## What needs to be done
In the entries below, filter for the word "TICK" and copy every matching line.
START Extracted information
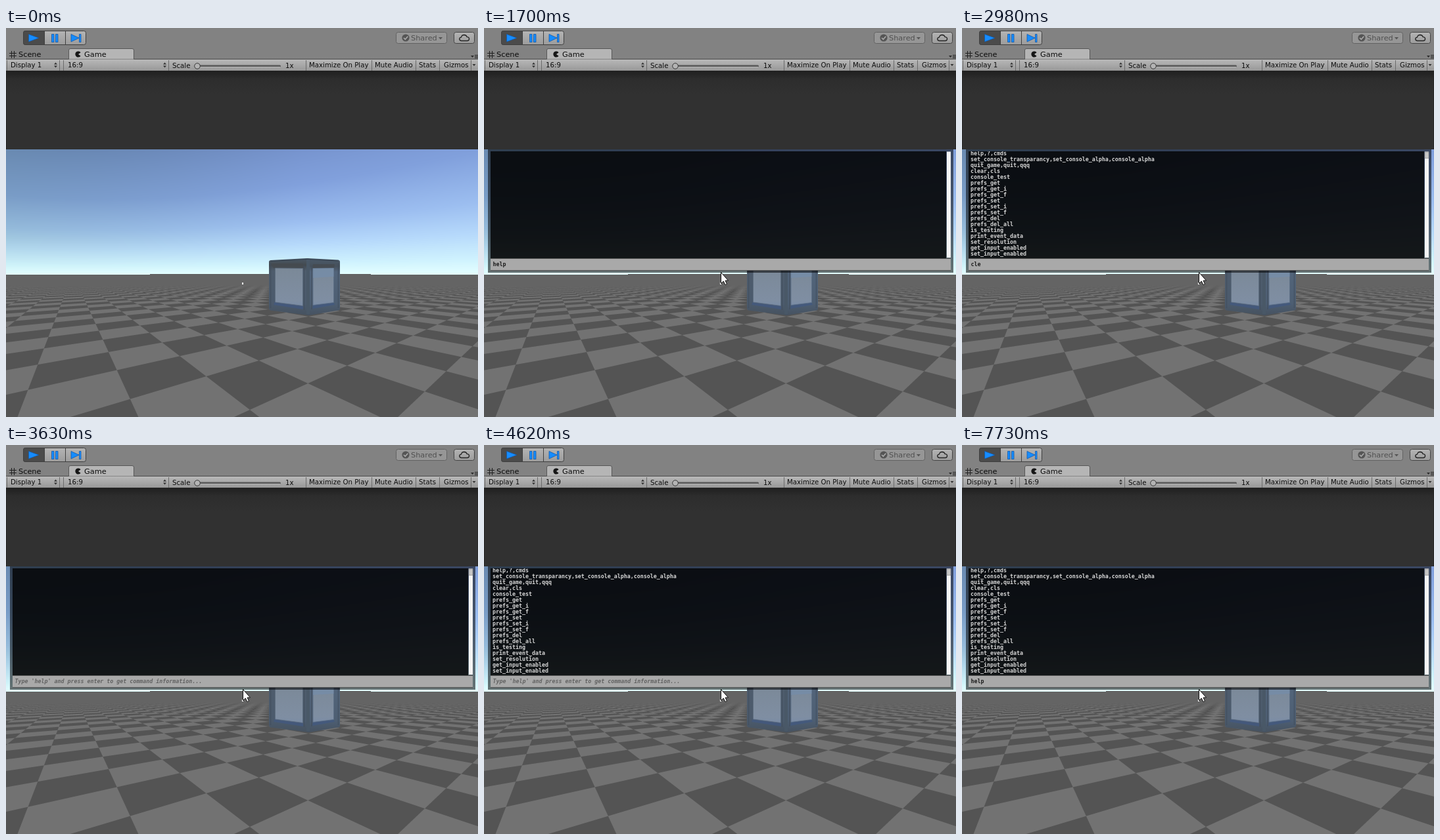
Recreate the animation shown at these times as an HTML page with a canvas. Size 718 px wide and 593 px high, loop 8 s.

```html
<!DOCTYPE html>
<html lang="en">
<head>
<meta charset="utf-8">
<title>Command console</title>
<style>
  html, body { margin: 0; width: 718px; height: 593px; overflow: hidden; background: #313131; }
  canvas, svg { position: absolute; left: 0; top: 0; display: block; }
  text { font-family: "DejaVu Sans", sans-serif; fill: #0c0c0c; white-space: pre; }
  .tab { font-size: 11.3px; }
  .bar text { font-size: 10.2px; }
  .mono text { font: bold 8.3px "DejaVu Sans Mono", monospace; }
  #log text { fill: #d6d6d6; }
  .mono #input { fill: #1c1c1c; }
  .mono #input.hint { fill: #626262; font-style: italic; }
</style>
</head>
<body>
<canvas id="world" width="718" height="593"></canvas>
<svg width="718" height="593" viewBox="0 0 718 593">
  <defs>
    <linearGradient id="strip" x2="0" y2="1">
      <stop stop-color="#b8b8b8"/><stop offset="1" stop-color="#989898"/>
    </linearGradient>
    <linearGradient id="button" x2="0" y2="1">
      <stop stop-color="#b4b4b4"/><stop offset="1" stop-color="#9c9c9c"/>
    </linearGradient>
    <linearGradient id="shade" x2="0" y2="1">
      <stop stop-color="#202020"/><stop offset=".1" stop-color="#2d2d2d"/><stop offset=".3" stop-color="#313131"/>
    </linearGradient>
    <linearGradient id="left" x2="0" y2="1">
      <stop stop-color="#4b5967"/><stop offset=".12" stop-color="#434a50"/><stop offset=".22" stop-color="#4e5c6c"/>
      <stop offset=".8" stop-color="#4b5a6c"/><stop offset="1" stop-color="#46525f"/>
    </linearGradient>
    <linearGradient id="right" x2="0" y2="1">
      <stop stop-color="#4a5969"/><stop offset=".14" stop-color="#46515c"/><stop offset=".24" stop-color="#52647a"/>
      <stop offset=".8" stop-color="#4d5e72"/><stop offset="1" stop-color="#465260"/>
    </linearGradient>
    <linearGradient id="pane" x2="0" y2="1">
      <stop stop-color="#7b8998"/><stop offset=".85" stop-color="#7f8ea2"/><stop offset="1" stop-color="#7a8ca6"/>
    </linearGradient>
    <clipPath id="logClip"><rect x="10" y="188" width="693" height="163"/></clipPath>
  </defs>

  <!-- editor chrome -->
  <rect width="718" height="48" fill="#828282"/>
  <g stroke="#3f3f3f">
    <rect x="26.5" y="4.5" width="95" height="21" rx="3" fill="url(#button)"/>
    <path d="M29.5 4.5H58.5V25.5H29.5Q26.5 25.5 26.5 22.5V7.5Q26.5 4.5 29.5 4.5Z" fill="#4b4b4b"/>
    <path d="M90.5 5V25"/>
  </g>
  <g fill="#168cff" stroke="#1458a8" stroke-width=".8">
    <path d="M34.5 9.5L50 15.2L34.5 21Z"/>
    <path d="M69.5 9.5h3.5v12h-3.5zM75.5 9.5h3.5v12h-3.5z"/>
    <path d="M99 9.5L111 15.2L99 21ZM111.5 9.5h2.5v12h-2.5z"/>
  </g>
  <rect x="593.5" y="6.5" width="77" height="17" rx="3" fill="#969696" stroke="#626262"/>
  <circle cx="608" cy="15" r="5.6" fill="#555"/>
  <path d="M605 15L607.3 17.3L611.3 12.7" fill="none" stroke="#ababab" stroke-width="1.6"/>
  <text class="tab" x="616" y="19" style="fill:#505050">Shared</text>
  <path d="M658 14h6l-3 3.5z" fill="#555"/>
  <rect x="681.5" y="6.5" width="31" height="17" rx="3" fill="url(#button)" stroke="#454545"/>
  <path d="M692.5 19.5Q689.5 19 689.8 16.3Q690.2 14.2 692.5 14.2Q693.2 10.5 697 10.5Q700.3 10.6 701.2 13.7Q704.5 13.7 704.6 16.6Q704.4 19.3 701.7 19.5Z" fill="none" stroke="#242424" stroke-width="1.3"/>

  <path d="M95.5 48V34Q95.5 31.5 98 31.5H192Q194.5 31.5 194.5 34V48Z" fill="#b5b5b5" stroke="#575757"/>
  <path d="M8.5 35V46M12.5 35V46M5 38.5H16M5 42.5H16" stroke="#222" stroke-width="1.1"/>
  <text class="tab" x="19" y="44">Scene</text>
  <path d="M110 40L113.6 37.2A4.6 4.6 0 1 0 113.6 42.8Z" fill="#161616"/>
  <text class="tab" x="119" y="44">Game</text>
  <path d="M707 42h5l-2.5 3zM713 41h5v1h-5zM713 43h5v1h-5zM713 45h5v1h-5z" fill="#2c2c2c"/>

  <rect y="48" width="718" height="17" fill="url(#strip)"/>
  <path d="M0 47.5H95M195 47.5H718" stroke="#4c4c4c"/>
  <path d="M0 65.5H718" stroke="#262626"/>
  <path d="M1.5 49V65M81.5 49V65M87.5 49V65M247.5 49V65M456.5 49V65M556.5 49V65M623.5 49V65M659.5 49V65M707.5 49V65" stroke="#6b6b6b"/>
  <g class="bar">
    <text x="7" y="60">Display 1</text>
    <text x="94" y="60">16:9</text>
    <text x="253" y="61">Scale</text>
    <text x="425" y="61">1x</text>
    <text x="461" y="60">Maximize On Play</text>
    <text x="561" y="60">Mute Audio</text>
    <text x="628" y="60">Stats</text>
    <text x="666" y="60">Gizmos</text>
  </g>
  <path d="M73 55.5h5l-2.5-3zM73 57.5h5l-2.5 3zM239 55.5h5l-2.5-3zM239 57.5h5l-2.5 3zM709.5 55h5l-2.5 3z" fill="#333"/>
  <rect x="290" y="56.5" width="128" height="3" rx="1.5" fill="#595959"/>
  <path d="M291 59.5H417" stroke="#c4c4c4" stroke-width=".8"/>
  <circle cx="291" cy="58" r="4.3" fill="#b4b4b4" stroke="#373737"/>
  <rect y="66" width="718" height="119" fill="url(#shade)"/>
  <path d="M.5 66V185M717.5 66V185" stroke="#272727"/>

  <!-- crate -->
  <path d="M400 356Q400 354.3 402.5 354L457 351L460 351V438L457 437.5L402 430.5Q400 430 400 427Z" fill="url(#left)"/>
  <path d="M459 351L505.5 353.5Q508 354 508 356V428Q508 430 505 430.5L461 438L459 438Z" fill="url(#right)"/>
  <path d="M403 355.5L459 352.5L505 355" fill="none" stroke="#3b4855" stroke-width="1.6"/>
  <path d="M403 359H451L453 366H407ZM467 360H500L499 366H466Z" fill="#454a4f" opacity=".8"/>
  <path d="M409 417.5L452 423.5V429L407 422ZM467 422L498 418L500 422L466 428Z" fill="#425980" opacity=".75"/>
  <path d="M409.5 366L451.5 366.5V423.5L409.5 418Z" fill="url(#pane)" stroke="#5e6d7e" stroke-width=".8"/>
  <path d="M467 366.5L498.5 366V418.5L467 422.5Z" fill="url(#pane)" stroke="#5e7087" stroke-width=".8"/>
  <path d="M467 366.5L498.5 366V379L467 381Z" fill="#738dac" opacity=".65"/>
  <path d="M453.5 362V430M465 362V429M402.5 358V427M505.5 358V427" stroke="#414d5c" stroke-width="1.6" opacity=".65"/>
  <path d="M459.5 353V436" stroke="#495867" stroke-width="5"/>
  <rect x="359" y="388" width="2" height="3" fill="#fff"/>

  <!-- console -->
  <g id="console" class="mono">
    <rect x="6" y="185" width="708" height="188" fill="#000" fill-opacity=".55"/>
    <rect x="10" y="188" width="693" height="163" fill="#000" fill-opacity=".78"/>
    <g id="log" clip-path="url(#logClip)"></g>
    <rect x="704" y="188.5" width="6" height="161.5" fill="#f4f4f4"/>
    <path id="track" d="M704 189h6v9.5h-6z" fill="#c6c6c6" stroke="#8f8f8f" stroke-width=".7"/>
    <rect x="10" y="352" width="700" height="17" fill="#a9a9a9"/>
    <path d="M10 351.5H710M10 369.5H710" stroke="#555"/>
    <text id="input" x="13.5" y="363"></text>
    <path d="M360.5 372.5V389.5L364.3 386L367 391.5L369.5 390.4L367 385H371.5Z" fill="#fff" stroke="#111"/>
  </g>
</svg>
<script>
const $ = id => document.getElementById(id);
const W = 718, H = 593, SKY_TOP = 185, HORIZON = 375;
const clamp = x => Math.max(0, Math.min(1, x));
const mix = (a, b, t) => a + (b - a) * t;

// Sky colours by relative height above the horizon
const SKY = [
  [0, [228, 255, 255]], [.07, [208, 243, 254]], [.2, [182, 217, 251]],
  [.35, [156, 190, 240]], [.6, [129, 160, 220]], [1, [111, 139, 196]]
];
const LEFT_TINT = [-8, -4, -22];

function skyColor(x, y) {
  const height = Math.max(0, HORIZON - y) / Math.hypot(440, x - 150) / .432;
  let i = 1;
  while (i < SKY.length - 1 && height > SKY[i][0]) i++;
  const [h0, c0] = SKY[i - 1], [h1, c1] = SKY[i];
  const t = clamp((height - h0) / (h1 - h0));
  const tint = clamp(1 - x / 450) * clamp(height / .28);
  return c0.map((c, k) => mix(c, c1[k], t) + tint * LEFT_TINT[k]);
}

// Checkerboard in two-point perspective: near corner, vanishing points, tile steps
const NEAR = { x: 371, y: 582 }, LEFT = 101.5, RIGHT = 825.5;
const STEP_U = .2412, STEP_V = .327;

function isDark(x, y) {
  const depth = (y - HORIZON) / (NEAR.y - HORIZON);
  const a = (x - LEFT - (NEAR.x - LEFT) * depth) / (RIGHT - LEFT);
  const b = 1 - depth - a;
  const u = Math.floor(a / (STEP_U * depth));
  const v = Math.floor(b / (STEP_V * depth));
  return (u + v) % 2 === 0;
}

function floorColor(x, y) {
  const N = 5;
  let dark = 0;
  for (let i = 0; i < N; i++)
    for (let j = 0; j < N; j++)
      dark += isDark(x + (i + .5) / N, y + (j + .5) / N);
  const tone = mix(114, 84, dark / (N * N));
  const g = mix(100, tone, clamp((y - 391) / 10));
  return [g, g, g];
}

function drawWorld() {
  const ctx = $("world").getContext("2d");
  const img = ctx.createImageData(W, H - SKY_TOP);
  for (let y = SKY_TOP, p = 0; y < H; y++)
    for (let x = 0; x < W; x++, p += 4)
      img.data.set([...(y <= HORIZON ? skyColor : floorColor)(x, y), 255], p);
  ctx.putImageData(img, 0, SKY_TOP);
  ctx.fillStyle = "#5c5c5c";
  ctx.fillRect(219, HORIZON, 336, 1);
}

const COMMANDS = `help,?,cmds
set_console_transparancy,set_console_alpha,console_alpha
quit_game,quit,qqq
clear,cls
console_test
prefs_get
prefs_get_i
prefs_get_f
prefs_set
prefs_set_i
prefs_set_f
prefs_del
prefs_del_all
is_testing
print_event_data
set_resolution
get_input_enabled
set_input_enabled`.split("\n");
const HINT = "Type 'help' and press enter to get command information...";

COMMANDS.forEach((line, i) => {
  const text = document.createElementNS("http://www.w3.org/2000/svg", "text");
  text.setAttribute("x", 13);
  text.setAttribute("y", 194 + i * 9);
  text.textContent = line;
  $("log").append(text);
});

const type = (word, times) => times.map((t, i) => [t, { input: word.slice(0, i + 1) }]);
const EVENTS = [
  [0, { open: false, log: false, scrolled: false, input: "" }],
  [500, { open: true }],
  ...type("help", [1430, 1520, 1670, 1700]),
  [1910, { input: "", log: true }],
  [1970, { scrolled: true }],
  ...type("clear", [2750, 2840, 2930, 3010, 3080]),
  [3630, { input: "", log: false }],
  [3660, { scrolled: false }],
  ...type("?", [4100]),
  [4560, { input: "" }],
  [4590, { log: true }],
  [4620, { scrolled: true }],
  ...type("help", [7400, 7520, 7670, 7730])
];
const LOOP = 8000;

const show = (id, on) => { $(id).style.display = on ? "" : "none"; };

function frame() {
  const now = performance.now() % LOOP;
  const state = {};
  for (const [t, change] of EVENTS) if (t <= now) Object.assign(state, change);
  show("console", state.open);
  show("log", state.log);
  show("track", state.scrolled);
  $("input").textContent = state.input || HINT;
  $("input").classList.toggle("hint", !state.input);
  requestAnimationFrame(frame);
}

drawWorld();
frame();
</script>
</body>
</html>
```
END Extracted information
START Extracted information
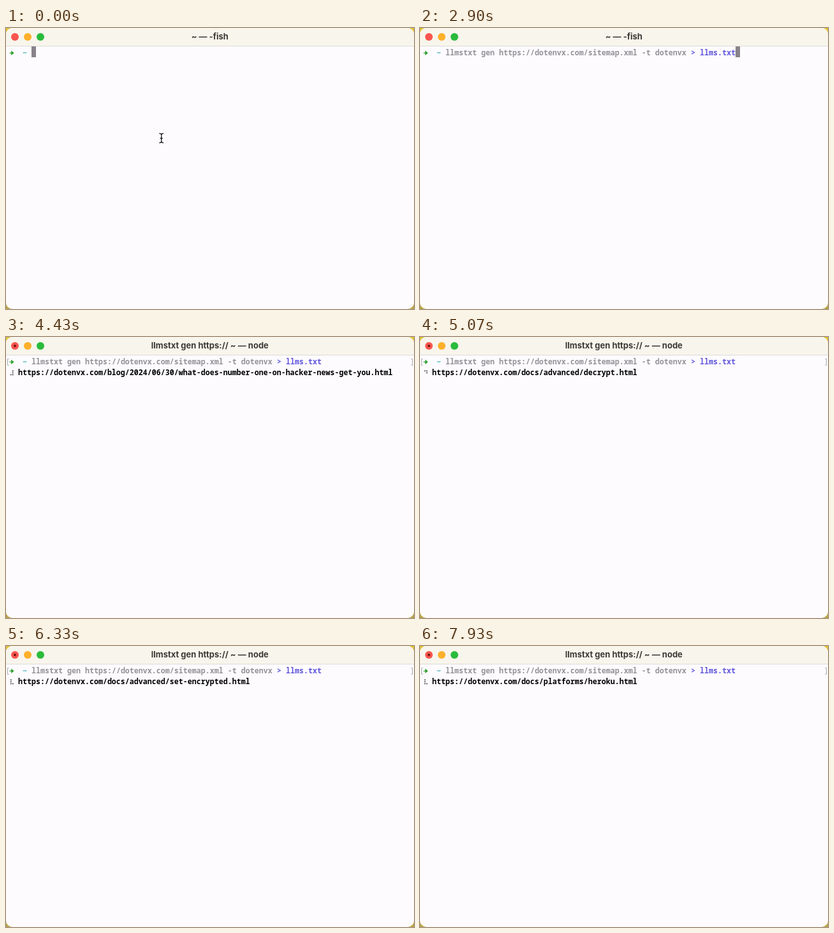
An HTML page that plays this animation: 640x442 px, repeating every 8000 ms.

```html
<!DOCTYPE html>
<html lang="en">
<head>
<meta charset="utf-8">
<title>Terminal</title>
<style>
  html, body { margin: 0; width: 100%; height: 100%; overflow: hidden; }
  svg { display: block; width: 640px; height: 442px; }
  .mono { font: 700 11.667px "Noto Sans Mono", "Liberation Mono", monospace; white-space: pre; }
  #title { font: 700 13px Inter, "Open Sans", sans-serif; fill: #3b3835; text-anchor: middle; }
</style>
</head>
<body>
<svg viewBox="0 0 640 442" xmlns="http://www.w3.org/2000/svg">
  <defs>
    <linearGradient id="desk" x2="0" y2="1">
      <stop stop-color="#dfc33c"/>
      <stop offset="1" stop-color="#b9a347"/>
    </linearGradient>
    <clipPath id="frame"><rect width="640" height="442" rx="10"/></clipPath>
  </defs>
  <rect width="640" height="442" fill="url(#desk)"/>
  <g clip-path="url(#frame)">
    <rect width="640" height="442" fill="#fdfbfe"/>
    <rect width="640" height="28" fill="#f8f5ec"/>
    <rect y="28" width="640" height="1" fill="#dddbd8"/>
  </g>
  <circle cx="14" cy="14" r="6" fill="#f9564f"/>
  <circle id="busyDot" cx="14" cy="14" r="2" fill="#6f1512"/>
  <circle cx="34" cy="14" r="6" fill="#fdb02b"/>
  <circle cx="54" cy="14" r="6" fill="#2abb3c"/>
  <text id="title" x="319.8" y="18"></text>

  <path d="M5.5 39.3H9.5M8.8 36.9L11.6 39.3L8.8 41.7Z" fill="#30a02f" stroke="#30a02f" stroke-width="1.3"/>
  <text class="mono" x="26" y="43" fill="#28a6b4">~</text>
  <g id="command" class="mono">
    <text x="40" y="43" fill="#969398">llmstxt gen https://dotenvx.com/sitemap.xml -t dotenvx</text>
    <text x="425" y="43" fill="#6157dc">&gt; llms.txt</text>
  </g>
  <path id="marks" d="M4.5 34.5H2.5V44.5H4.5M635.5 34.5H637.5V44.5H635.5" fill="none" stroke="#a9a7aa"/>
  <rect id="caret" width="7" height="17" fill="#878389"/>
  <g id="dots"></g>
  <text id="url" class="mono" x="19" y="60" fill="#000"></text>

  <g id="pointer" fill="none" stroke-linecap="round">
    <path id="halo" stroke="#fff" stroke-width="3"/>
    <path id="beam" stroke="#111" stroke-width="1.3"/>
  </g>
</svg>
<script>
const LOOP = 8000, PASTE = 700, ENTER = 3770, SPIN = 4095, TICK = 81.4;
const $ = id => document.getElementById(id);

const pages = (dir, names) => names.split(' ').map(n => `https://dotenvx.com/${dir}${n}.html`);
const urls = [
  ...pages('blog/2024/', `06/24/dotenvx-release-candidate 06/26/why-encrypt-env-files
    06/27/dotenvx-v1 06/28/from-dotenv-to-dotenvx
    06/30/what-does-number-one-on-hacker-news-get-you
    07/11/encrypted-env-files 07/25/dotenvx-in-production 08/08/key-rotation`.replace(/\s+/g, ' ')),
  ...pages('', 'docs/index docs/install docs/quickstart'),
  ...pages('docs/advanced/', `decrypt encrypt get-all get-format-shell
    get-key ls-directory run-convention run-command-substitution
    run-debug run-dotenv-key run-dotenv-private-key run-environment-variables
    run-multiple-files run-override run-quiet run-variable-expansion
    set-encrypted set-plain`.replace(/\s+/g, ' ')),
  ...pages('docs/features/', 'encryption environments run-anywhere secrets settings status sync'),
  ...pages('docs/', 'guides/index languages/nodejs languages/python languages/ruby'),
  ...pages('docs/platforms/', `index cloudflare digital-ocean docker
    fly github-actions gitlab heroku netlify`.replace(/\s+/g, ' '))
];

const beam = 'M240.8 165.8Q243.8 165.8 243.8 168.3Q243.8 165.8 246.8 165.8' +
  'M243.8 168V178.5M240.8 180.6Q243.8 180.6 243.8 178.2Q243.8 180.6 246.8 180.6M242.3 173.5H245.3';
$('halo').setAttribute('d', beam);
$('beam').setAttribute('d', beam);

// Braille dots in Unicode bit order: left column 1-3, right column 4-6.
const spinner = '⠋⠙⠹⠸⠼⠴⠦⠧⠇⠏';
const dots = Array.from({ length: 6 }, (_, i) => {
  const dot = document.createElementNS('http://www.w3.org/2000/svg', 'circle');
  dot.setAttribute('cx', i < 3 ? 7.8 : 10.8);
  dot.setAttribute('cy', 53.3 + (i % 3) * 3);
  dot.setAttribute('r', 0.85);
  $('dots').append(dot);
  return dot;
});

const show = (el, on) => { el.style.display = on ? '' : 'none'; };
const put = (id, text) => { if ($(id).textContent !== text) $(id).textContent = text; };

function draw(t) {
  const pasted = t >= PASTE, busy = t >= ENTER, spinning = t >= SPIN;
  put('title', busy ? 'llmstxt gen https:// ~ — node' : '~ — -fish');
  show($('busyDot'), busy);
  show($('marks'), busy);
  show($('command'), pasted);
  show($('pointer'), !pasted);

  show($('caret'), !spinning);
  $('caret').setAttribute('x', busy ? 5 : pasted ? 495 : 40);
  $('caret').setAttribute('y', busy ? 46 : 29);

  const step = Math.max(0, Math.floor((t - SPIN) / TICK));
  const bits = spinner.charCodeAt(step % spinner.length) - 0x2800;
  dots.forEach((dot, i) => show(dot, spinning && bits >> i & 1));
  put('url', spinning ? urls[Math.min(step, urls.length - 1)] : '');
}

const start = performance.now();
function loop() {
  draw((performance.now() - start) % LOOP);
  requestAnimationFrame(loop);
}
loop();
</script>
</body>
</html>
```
END Extracted information
## Your response
const LOOP = 8000, PASTE = 700, ENTER = 3770, SPIN = 4095, TICK = 81.4;
  const step = Math.max(0, Math.floor((t - SPIN) / TICK));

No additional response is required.